Mar 17, 2011

What determines the homicide rate variation across countries?

From the article: Cole J., Marroquin A., 2009. Homicide Rates in a Cross-Section of Countries: Evidence and Interpretations. Population and Development Review 35, 749-776:
  • Latin America tend to have homicide rates that are, on average, roughly twice as high as those in similar countries located outside this region (e0.7133 = 2.041). 
  • An increase in the ELF (Ethnolinguistic Fractionalization Index) from 0 to 1 (i.e., the difference between a totally homogeneous population and a totally fragmented one) implies a roughly 250 per cent increase in the average homicide rate (e1.2607 = 3.528). 
  • Other things equal, an increase of one year in the average level of male schooling reduces the homicide rate by about 29 percent . . .  
  • A one point increase in the World Governance Index reduces the average homicide rate by about 74 percent.
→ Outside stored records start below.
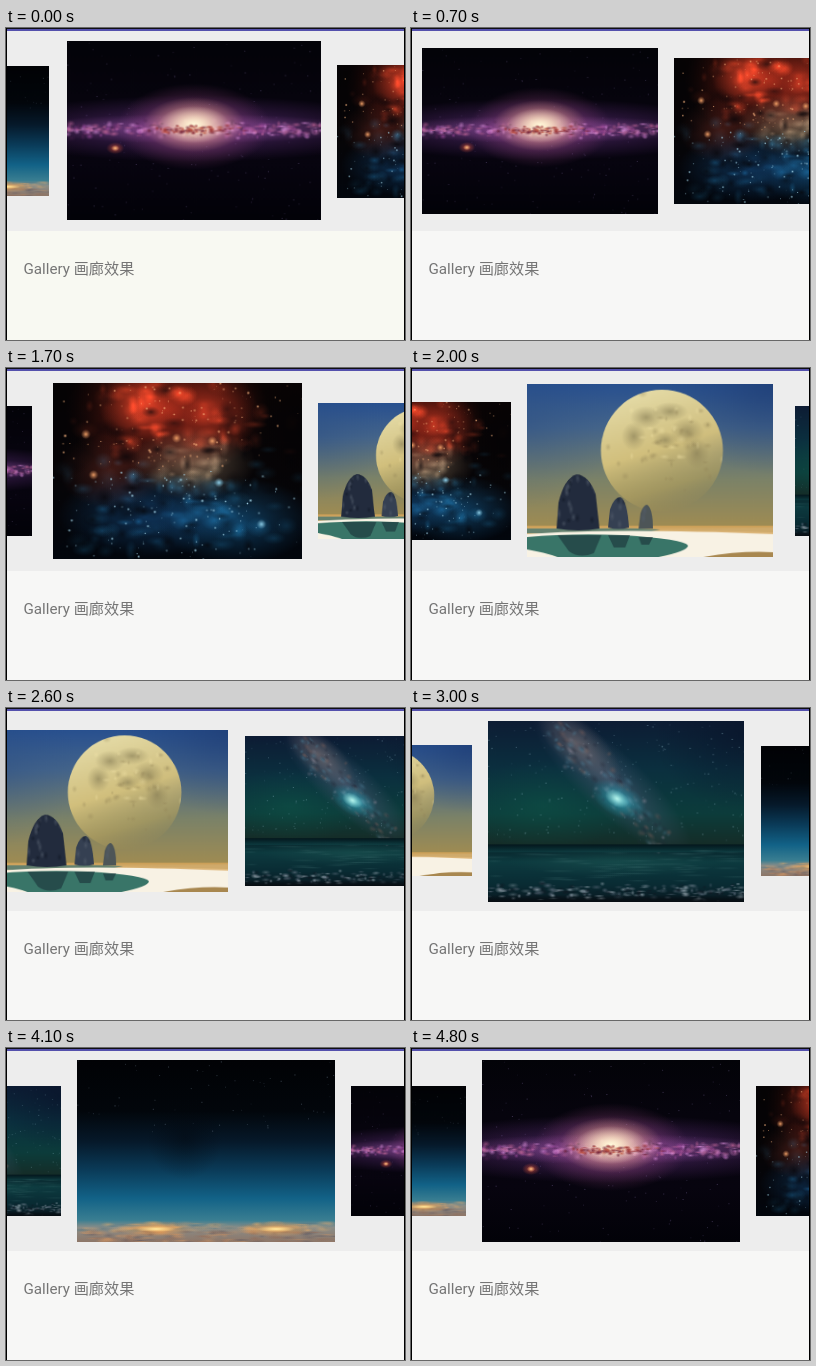
These frames come from a looping animation (399x312 px, 5.5 s). An HTML page with a canvas:

```html
<!DOCTYPE html>
<html lang="zh">
<head>
<meta charset="utf-8">
<title>Gallery</title>
<style>
html, body { margin: 0; width: 100%; height: 100%; overflow: hidden; }
canvas, svg { position: absolute; left: 0; top: 0; display: block; }
text { font: 15.2px Roboto, "Noto Sans CJK SC", "Noto Sans CJK", sans-serif; fill: #757575; }
</style>
</head>
<body>
<canvas id="stage" width="399" height="312"></canvas>
<svg width="399" height="312"><text x="17.4" y="246">Gallery 画廊效果</text></svg>
<script>
const W = 258, H = 182, PITCH = 237, LOOP = 5500;
const ctx = document.getElementById('stage').getContext('2d');

let seed = 7;
const rnd = (a = 0, b = 1) => {
  seed = (seed * 16807) % 2147483647;
  return a + (b - a) * seed / 2147483647;
};
const bell = () => rnd(-1) + rnd(-1) + rnd(-1) - 0; // roughly normal
const pick = list => list[Math.floor(rnd(0, list.length))];

function picture(paint) {
  const c = document.createElement('canvas');
  c.width = W;
  c.height = H;
  const g = c.getContext('2d');
  g.beginPath();
  g.rect(0, 0, W, H);
  g.clip();
  paint(g);
  return c;
}

function ramp(g, stops, y0 = 0, y1 = H) {
  const r = g.createLinearGradient(0, y0, 0, y1);
  stops.forEach(([at, color]) => r.addColorStop(at, color));
  g.fillStyle = r;
  g.fillRect(0, y0, W, y1 - y0);
}

// Soft elliptical glow; rgb is "r,g,b"
function glow(g, x, y, rx, ry, rgb, alpha = 1, turn = 0) {
  g.save();
  g.translate(x, y);
  g.rotate(turn);
  g.scale(rx, ry);
  const r = g.createRadialGradient(0, 0, 0, 0, 0, 1);
  r.addColorStop(0, `rgba(${rgb},${alpha})`);
  r.addColorStop(.5, `rgba(${rgb},${alpha * .45})`);
  r.addColorStop(1, `rgba(${rgb},0)`);
  g.fillStyle = r;
  g.fillRect(-1, -1, 2, 2);
  g.restore();
}

function stars(g, n, bottom, rgb = '200,210,230', strength = .6) {
  for (let i = 0; i < n; i++) {
    g.fillStyle = `rgba(${rgb},${rnd(.1, strength)})`;
    g.fillRect(rnd(0, W), rnd(0, bottom), 1, 1);
  }
}

function shape(g, color, path) {
  g.fillStyle = color;
  g.fill(new Path2D(path));
}

const galaxy = picture(g => {
  ramp(g, [[0, '#030308'], [.3, '#06040d'], [.7, '#07040f'], [1, '#020208']]);
  stars(g, 130, H, '150,130,190', .4);
  glow(g, 129, 89, 215, 34, '110,55,140', .75);
  glow(g, 129, 89, 175, 15, '170,95,180', .6);
  glow(g, 129, 87, 78, 44, '165,75,140', .8);
  for (let i = 0; i < 330; i++) {
    const x = rnd(0, W), y = 90 + bell() * 3.5;
    glow(g, x, y, rnd(2, 6), rnd(1, 4), pick(['215,140,215', '150,70,150', '70,30,75', '190,100,150']), rnd(.3, .8));
  }
  glow(g, 129, 85, 52, 28, '255,190,150', .9);
  glow(g, 129, 85, 36, 19, '255,250,220', 1);
  for (let i = 0; i < 75; i++)
    glow(g, 129 + bell() * 20, 90 + bell() * 2, rnd(2, 5), rnd(1, 3), pick(['150,45,50', '190,80,60', '110,30,55']), .7);
  glow(g, 49, 109, 9, 6, '210,80,60', .8);
  glow(g, 49, 109, 4, 3, '255,190,130', 1);
});

const nebula = picture(g => {
  ramp(g, [[0, '#0a0404'], [.5, '#070507'], [1, '#02060d']]);
  g.globalCompositeOperation = 'lighter';
  glow(g, 118, 28, 105, 70, '150,35,20', .75);
  glow(g, 92, 22, 45, 40, '220,70,40', .6);
  glow(g, 165, 30, 48, 45, '170,50,30', .55);
  glow(g, 60, 90, 55, 40, '95,35,25', .6);
  glow(g, 145, 83, 65, 38, '130,110,85', .7);
  glow(g, 100, 136, 95, 44, '15,65,110', .75);
  glow(g, 190, 142, 80, 45, '15,75,115', .75);
  for (let i = 0; i < 160; i++) {
    const x = 130 + bell() * 62, y = rnd(0, 175);
    const warm = y < 72 + bell() * 10;
    const rgb = y > 65 && y < 100 && Math.abs(x - 140) < 45 ? '190,165,130' : warm ? '200,65,35' : '30,110,150';
    glow(g, x, y, rnd(4, 15), rnd(3, 11), rgb, rnd(.1, .35));
  }
  g.globalCompositeOperation = 'source-over';
  for (let i = 0; i < 55; i++)
    glow(g, 130 + bell() * 65, rnd(5, 175), rnd(5, 16), rnd(4, 11), '5,4,8', rnd(.3, .7));
  glow(g, 0, 20, 55, 95, '4,3,5', .95);
  glow(g, 258, 45, 55, 75, '4,3,5', .95);
  for (let i = 0; i < 270; i++) {
    const x = 130 + bell() * 70, y = rnd(0, H), r = rnd(.6, 2);
    glow(g, x, y, r, r, y < 90 ? '255,185,130' : '170,220,240', rnd(.3, 1));
  }
  [[34, 53], [42, 95], [128, 57], [165, 60], [172, 103], [216, 146]].forEach(([x, y]) =>
    glow(g, x, y, 5, 5, y < 100 ? '255,170,110' : '150,215,240', .9));
});

const moon = picture(g => {
  ramp(g, [[0, '#28508f'], [.25, '#45658a'], [.55, '#7b8268'], [.83, '#a08c52'], [1, '#b49a60']]);
  glow(g, 258, 0, 120, 95, '30,60,115', .7);
  glow(g, 0, 40, 90, 90, '40,75,130', .4);
  const disc = g.createLinearGradient(110, 6, 150, 136);
  disc.addColorStop(0, '#e6dda9');
  disc.addColorStop(.5, 'rgba(215,195,125,.95)');
  disc.addColorStop(.8, 'rgba(178,160,95,.65)');
  disc.addColorStop(1, 'rgba(160,142,84,0)');
  g.save();
  g.beginPath();
  g.arc(141.5, 70, 64, 0, 7);
  g.clip();
  g.fillStyle = disc;
  g.fillRect(70, 0, 150, 140);
  [[125, 35, 17, 12], [150, 29, 19, 10], [168, 50, 18, 15], [145, 59, 13, 9], [112, 55, 13, 15], [178, 73, 13, 16]]
    .forEach(([x, y, rx, ry]) => glow(g, x, y, rx, ry, '135,125,85', .65));
  for (let i = 0; i < 60; i++)
    glow(g, 140 + bell() * 28, 60 + bell() * 24, rnd(2, 6), rnd(2, 5), pick(['245,230,170', '145,130,85']), .35);
  g.restore();
  ramp(g, [[0, '#c99d55'], [.35, '#e8c58f'], [1, '#e6d7b8']], 149, H);
  shape(g, '#64816f', 'M0 152H75Q105 151 140 153L120 157H0Z');
  shape(g, '#f8f2e4', 'M0 158Q90 151 258 158V182H0Z');
  shape(g, '#cfaa6b', 'M150 153L258 151V156Q205 154 150 153Z');
  shape(g, '#397568', 'M0 161Q45 157 100 159Q165 163 169 170Q168 176 138 182H32Q18 177 0 174Z');
  shape(g, 'rgba(28,55,60,.65)', 'M32 159H78L70 178Q55 184 44 176ZM85 159H108L103 172H91ZM117 161H132L128 169H120Z');
  shape(g, '#a8874f', 'M185 182Q225 175 258 177V182Z');
  const rocks = ['M31 152L33 125Q39 99 52 95Q65 96 72 116L76 152Q54 156 31 152Z',
    'M85 151L87 132Q91 119 98 119Q105 122 107 151Q96 154 85 151Z',
    'M117 152L119 136Q122 127 126 127Q132 131 132 152Z'];
  rocks.forEach((path, i) => {
    shape(g, ['#222b3d', '#354052', '#4d5557'][i], path);
    g.save();
    g.clip(new Path2D(path));
    for (let k = 0; k < 45; k++)
      glow(g, rnd(30, 133), rnd(95, 152), 3, rnd(3, 7), pick(['85,95,110', '15,22,35']), .55);
    g.restore();
  });
});

const sea = picture(g => {
  ramp(g, [[0, '#0d1c34'], [.4, '#0b303f'], [.75, '#0c3c3b'], [1, '#152d28']], 0, 124);
  ramp(g, [[0, '#061d24'], [.3, '#0d3a3f'], [.7, '#092b33'], [1, '#091820']], 124, H);
  glow(g, 55, 85, 90, 45, '15,90,75', .45);
  glow(g, 258, 15, 90, 75, '8,18,40', .6);
  stars(g, 190, 120, '150,190,205', .6);
  glow(g, 125, 62, 105, 31, '70,85,110', .8, .74);
  glow(g, 92, 25, 54, 23, '125,112,115', .65, .74);
  for (let i = 0; i < 150; i++) {
    const d = rnd(-80, 75), off = bell() * 9;
    glow(g, 127 + d * .74 - off * .67, 69 + d * .8 + off * .67, rnd(2, 7), rnd(2, 4),
      pick(['145,140,155', '35,40,55', '75,125,150', '125,95,90']), rnd(.2, .5), .74);
  }
  glow(g, 132, 79, 30, 17, '40,170,190', .85, .5);
  glow(g, 130, 78, 13, 8, '190,250,240', .95, .5);
  ramp(g, [[0, '#04161c'], [1, '#0d3a3f']], 124, 132);
  glow(g, 130, 142, 110, 15, '35,95,90', .4);
  for (let i = 0; i < 50; i++)
    glow(g, rnd(0, W), rnd(130, 162), rnd(8, 25), 1.2, '70,120,120', .25);
  for (let i = 0; i < 210; i++)
    glow(g, rnd(0, W), 172 + bell() * 4, rnd(2, 6), rnd(1, 3), pick(['155,170,180', '90,105,120', '15,25,35']), rnd(.3, .8));
  ramp(g, [[0, 'rgba(5,10,15,0)'], [1, '#080d12']], 175, H);
});

const earth = picture(g => {
  ramp(g, [[0, '#010205'], [.28, '#02060b'], [.45, '#06192a'], [.6, '#0a3a57'], [.76, '#126287'], [.88, '#3a7e91'], [.92, '#8a8d88'], [1, '#8d7668']]);
  stars(g, 60, 75, '150,170,190', .45);
  glow(g, 108, 78, 38, 42, '2,7,14', .45);
  for (let i = 0; i < 210; i++) {
    const y = rnd(163, 183);
    glow(g, rnd(0, W), y, rnd(4, 13), rnd(1, 3.5),
      pick(y < 171 ? ['195,160,120', '90,120,130', '220,170,110'] : ['145,110,92', '90,85,95', '200,145,100']), rnd(.3, .7));
  }
  [79, 199].forEach(x => {
    glow(g, x, 169, 40, 8, '245,160,75', .9);
    glow(g, x, 169, 20, 3, '255,235,160', 1);
  });
});

const pictures = [galaxy, nebula, moon, sea, earth];

// Each swipe: start time, number of 100 ms steps, progress at the first step
const swipes = [[700, 5, .3], [1700, 8, .12], [2600, 7, .388], [3500, 7, .595], [4200, 7, .36]];

function scroll(t) {
  let pos = .05;
  swipes.forEach(([start, steps, first], i) => {
    if (t < start) return;
    const k = Math.min(1, Math.floor((t - start) / 100) / (steps - 1));
    pos = i + 1 - (1 - first) * (1 - k) ** 3;
  });
  return pos;
}

function box(color, x, y, w, h) {
  ctx.fillStyle = color;
  ctx.fillRect(x, y, w, h);
}

function draw(now) {
  const t = now % LOOP, pos = scroll(t);
  box(t < 700 ? '#f8f9f2' : '#f7f7f6', 0, 0, 399, 312);
  box('#ededed', 0, 0, 399, 203);
  const base = Math.floor(pos);
  for (let i = base - 1; i <= base + 2; i++) {
    const d = i - pos;
    const s = 1 - .286 * Math.min(1, Math.abs(d));
    const x = Math.round(200 + d * PITCH - W * s / 2);
    const y = Math.round(103 - H * s / 2);
    ctx.drawImage(pictures[(i + 5) % 5], x, y, Math.round(W * s), Math.round(H * s));
  }
  box('#5551ad', 0, 1, 399, 2);
  box('#101014', 0, 0, 399, 1);
  box('#000', 0, 0, 1, 312);
  box('#000', 398, 0, 1, 312);
}

const begin = performance.now();
function tick() {
  draw(performance.now() - begin);
  requestAnimationFrame(tick);
}
tick();
</script>
</body>
</html>
```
The WGI is defined over a range from –2.5 to +2.5, with countries with “average” governance having a rating of 0. Therefore, other things equal, countries at the extreme low end of this range (worst possible governance) would be expected to have a homicide rate about 6 times higher than a country with “average” governance (e–0.7377•(–2.5) = 6.323), while a country at the high end of this range (best possible governance) would have a homicide rate about 6 times lower than a country with average governance (e–0.7377•2.5 = 1/6.323 = 0.158). 

No comments:

Post a Comment